They serve as role models and mentors. They volunteer as coaches. Whether it is walking around the school building to shake hands with every staff member or stopping to chat with students and parents before school, they’re relationship-builders. On average, members of the Cobb County School District Police Department have dedicated 26 years of their lives to relationship-building and protecting the community.
During the first week of October, the school community pauses to say “thank you” to these men and women in uniform. The Public Safety Appreciation Week gives students, parents, and staff members the opportunity to unite and show appreciation and gratitude to public safety personnel.
During the Cobb Chamber of Commerce’s annual public safety appreciation breakfast October 2, the Chamber recognized two CCSD police officers, Officer Edwin Ainsworth and Officer Terry Parks, for the proactive steps they took to keep students at South Cobb High School safe.
“[I have] no doubt that in this particular incident, they probably kept someone from being injured, shot, or even killed,” said CCSD Police Department Capt. Wayne Pickett.
Keeping students and staff safe is the priority of the CCSD Police Department. Chief Ron Storey credits the officers’ more than 30 years of experience with helping them to quickly identify the potential threat on campus.
“They work very well together,” added Lt. Mike Wilson. “They work with the administration, which is key. They take a serious interest in their school campus.”
Praising the work of Officers Ainsworth and Parks, South Cobb Principal Clint Terza frequently tells Chief Storey how much he appreciates the two school resource officers.
Officers Ainsworth and Parks are examples of the type of officers Chief Storey aims to hire.
“We look for officers who have prior experience,” Chief Storey explained. “We try to hire the mature, experienced police officer.”
Described as the “best of the best” by Capt. Pickett, the CCSD Police Department includes an elite group of senior law enforcement officers.
“We don’t hire. We select,” added Capt. Pickett.
According to Capt. Pickett, police officers must embody the best character and best stature of an individual, especially when working with kids. He wants the officers to build rapport with students.
Many officers also step out as mentors for students they recognize as needing positive role models.
“We have several officers, and encourage more, to go and talk to different groups of kids,” Lt. Wilson explained.
Some officers take extra measures to build relationships with students. Capt. Pickett shared a story about how one officer used positive interactions to change a student’s perception of police officers.
“[This student] could not stand the police,” Capt. Pickett recounted. “He would use profanity directed toward police every time the officer would say, ‘hello.’ It was pretty abusive.”
That didn’t discourage the police officer. The officer sought the student out during class change. He continued to try to positively engage the student.
“The kid would cuss at the officer and walk off,” Capt. Pickett continued. “The officer would follow behind him and try to talk to him, to break that barrier, that wall. This went on for weeks. The kid has finally opened up to the officer, and this officer and the kid have become great friends. They have broken the barriers. They talk.”

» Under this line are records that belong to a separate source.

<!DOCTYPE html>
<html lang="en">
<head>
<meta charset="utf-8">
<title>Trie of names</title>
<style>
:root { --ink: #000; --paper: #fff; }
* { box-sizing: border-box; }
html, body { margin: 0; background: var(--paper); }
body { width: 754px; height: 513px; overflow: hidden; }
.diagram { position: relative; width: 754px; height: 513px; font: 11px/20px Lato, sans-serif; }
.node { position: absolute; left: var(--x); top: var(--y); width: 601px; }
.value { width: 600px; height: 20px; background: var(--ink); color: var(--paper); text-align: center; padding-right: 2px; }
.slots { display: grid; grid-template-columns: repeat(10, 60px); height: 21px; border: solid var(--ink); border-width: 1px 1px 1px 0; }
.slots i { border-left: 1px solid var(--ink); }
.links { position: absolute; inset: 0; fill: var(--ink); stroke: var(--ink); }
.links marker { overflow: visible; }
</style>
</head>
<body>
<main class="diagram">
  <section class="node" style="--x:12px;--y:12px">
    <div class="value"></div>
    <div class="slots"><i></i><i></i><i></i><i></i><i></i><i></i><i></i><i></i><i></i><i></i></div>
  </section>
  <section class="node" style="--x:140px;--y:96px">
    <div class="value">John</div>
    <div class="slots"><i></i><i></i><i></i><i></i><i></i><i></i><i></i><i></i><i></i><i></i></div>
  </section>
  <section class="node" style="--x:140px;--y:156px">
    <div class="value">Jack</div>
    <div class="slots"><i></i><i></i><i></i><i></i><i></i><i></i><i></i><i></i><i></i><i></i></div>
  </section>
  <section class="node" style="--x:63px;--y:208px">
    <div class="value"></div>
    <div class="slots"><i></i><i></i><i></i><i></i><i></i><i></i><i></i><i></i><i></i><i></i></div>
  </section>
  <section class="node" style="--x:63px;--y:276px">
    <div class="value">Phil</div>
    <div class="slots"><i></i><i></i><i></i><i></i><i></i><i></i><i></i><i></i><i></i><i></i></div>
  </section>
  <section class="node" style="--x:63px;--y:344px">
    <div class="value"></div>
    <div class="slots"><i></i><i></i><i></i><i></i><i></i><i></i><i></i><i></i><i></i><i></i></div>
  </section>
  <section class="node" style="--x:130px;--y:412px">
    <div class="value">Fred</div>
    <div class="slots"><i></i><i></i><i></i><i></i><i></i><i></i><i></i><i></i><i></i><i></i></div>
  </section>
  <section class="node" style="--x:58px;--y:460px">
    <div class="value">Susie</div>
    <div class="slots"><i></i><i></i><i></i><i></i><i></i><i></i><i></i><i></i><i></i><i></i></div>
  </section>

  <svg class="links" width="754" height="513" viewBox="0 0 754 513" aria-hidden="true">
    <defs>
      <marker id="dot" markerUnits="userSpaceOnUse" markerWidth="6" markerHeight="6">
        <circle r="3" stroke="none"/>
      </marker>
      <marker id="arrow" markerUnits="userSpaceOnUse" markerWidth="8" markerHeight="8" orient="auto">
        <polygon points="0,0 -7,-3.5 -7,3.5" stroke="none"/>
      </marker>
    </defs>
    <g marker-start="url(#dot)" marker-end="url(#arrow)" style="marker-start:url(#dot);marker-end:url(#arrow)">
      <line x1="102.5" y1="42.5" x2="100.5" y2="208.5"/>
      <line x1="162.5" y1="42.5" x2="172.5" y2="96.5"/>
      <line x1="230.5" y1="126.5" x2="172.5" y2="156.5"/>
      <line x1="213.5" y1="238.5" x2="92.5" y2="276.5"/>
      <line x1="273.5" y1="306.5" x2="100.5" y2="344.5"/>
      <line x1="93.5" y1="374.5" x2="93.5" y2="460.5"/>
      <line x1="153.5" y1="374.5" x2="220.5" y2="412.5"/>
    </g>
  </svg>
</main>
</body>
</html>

The school resource officers, at times, must wear the hats of law enforcement, but they often, instead, wear the hats of great communicators, listeners, and friends. They recognize when a student is having a bad day and encourage him or her to make better choices in the future.
Chief Storey is grateful for events like Public Safety Appreciation Week because he thinks it increases awareness about the role of school resource officers, including how their jobs are both dangerous and rewarding.
“A lot of the schools take it upon themselves to recognize their officers because the officers are in the school day in and day out,” said Capt. Pickett. “Whether it is providing them a catered lunch or bringing something to the officer, we have several schools that do that.”
Chief Storey smiled as he described the breakfast prepared for local police officers by the South Cobb High School culinary students.
“It is extremely good food,” the chief added.
The Cobb Chamber of Commerce suggests some of the following ways to show appreciation to public safety personnel like the 65 officers in the CCSD Police Department:
- Cater a meal to the station.
- Invite a public safety official to lunch.
- Send thanks, the write way. A hand-written note of thanks goes a long way in today’s digital world.
- Hand out a hug.If you encounter an officer during your day, offer up a hug, and say thanks.
- Deliver a sweet surprise. Homemade goodies are a welcome gift at fire stations, police stations, and any other public safety office.
- Take a selfie with a hero.